* WHAT IS REQUIRED:
For the material below, the sole required output is the number of lines that include "center".

▽

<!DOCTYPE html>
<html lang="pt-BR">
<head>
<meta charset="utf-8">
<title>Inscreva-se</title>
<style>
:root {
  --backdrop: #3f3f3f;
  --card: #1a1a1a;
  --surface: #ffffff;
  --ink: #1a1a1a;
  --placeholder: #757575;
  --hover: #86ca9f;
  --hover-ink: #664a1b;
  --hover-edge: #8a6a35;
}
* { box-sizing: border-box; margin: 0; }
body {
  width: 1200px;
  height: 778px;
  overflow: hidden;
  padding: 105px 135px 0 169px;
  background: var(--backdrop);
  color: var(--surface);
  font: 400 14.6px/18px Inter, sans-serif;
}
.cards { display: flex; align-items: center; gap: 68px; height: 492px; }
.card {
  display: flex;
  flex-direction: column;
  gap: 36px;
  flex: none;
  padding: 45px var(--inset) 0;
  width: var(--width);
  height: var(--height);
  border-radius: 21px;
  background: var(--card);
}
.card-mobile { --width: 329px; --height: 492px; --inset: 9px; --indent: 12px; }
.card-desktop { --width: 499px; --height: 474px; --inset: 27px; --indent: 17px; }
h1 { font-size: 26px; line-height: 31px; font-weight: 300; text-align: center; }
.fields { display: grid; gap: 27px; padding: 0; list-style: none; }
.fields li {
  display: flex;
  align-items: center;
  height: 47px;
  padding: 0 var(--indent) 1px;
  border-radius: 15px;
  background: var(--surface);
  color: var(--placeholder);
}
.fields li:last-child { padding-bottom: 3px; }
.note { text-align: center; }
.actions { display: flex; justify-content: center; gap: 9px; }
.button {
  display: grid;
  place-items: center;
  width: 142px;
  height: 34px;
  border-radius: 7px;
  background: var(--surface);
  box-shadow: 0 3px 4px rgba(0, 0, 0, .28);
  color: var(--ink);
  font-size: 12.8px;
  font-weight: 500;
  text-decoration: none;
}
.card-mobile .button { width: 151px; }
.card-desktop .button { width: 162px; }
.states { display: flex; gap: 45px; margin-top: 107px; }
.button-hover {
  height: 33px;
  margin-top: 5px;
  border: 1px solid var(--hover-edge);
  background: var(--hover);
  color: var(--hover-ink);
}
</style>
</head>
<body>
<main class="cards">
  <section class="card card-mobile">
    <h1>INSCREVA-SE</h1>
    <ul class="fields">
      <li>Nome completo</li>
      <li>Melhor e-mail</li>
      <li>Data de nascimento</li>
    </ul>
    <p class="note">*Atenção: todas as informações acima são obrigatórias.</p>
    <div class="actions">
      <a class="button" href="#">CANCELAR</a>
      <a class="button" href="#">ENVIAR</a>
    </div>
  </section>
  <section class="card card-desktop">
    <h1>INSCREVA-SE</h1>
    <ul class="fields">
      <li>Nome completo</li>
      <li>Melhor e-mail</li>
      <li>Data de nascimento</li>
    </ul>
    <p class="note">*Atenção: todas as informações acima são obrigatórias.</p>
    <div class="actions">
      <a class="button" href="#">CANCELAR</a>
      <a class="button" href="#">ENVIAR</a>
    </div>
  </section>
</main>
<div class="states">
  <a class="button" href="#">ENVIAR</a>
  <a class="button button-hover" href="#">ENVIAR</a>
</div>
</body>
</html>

△
▽

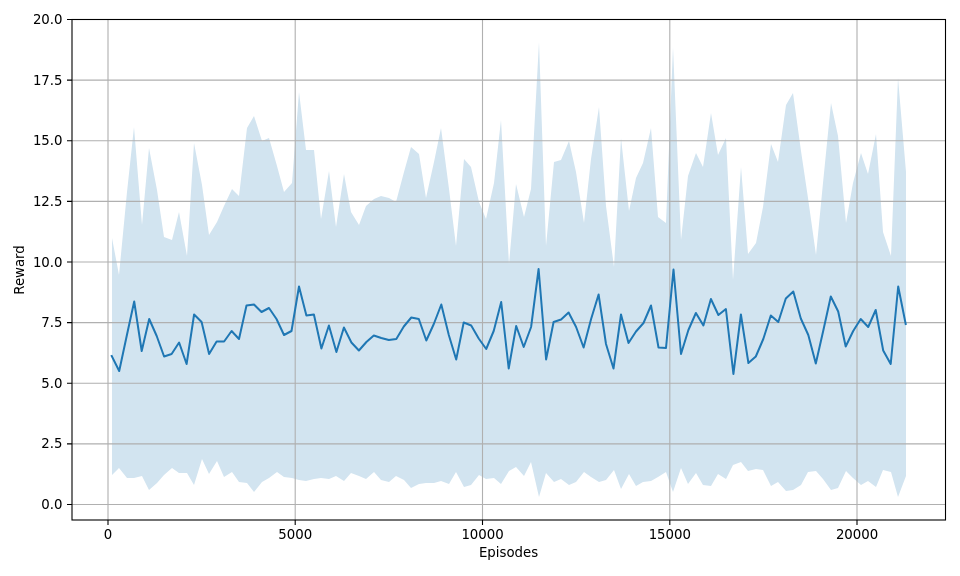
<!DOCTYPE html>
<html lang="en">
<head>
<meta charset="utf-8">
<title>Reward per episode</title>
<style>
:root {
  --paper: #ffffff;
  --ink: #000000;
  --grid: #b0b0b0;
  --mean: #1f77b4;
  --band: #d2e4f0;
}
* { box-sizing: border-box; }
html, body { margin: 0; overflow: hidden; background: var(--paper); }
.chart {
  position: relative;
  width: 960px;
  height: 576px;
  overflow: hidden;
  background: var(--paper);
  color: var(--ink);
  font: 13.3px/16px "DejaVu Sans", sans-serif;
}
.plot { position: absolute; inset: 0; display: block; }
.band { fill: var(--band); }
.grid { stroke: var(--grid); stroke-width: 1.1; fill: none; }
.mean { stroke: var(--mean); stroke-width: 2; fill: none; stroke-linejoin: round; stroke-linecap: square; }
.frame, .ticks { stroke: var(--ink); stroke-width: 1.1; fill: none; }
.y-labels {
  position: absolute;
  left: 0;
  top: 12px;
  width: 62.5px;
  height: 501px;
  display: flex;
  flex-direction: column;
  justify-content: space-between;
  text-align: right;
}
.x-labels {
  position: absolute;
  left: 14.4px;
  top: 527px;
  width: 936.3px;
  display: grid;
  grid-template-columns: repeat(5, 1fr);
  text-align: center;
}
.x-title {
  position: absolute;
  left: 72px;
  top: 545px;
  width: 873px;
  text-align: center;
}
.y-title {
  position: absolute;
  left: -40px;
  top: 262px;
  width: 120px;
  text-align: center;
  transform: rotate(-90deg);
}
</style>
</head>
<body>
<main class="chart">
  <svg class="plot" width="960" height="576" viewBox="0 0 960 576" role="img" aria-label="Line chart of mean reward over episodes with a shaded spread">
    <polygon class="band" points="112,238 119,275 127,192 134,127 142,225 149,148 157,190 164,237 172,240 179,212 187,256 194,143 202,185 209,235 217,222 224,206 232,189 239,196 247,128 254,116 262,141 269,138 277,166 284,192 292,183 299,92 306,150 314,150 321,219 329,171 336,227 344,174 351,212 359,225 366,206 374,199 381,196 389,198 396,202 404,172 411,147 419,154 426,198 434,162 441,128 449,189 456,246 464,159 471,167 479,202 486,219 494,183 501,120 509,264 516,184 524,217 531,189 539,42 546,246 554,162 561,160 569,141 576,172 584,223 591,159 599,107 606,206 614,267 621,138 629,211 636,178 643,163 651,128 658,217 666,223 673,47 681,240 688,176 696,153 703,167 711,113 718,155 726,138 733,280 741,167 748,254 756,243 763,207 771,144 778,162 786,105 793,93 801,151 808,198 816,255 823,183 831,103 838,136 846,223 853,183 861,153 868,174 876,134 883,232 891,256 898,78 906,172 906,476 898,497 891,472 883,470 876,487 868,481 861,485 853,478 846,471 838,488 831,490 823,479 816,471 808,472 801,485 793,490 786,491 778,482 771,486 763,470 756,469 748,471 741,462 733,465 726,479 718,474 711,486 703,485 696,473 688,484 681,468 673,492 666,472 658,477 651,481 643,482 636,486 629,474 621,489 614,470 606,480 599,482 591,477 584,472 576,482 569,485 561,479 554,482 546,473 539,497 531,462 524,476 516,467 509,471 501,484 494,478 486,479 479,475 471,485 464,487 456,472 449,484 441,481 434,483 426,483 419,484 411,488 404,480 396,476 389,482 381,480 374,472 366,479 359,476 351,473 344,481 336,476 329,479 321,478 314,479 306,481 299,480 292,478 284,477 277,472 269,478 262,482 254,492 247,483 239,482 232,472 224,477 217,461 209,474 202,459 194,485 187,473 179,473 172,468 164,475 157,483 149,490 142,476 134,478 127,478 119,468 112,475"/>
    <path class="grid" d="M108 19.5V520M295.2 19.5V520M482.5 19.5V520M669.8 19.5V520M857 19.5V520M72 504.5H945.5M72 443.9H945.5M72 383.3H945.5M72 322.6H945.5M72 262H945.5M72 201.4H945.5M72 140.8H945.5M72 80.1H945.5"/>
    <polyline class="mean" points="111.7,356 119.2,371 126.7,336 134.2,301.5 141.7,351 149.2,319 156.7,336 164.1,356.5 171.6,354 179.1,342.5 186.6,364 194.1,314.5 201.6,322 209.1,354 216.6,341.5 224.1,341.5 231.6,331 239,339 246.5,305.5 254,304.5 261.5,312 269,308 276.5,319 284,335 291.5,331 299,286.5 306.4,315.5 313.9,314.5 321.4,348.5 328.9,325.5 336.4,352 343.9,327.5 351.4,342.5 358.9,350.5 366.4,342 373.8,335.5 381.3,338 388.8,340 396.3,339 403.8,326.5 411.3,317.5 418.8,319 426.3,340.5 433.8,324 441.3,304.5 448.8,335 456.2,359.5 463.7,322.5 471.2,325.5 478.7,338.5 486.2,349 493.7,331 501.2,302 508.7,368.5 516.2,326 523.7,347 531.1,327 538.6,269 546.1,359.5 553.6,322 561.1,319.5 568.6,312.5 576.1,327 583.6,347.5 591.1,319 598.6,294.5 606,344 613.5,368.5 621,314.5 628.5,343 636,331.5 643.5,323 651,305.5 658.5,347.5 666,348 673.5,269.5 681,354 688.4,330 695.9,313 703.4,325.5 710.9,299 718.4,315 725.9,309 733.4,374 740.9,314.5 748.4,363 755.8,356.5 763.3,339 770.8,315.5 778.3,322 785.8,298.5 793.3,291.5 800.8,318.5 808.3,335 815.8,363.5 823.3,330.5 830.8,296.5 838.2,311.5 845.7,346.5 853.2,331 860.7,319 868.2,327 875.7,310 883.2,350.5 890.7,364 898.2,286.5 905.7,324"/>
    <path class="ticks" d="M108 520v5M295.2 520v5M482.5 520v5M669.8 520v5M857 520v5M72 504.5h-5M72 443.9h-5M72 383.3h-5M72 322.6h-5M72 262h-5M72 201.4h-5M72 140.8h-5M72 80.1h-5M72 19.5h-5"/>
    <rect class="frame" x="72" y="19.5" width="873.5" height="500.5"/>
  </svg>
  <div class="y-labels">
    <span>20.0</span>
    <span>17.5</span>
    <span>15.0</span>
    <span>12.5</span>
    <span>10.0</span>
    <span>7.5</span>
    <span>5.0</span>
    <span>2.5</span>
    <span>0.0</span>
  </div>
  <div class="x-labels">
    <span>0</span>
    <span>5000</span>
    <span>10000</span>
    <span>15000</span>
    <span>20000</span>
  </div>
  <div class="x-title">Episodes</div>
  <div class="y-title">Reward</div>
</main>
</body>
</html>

△

* WORKED SOLUTION:
9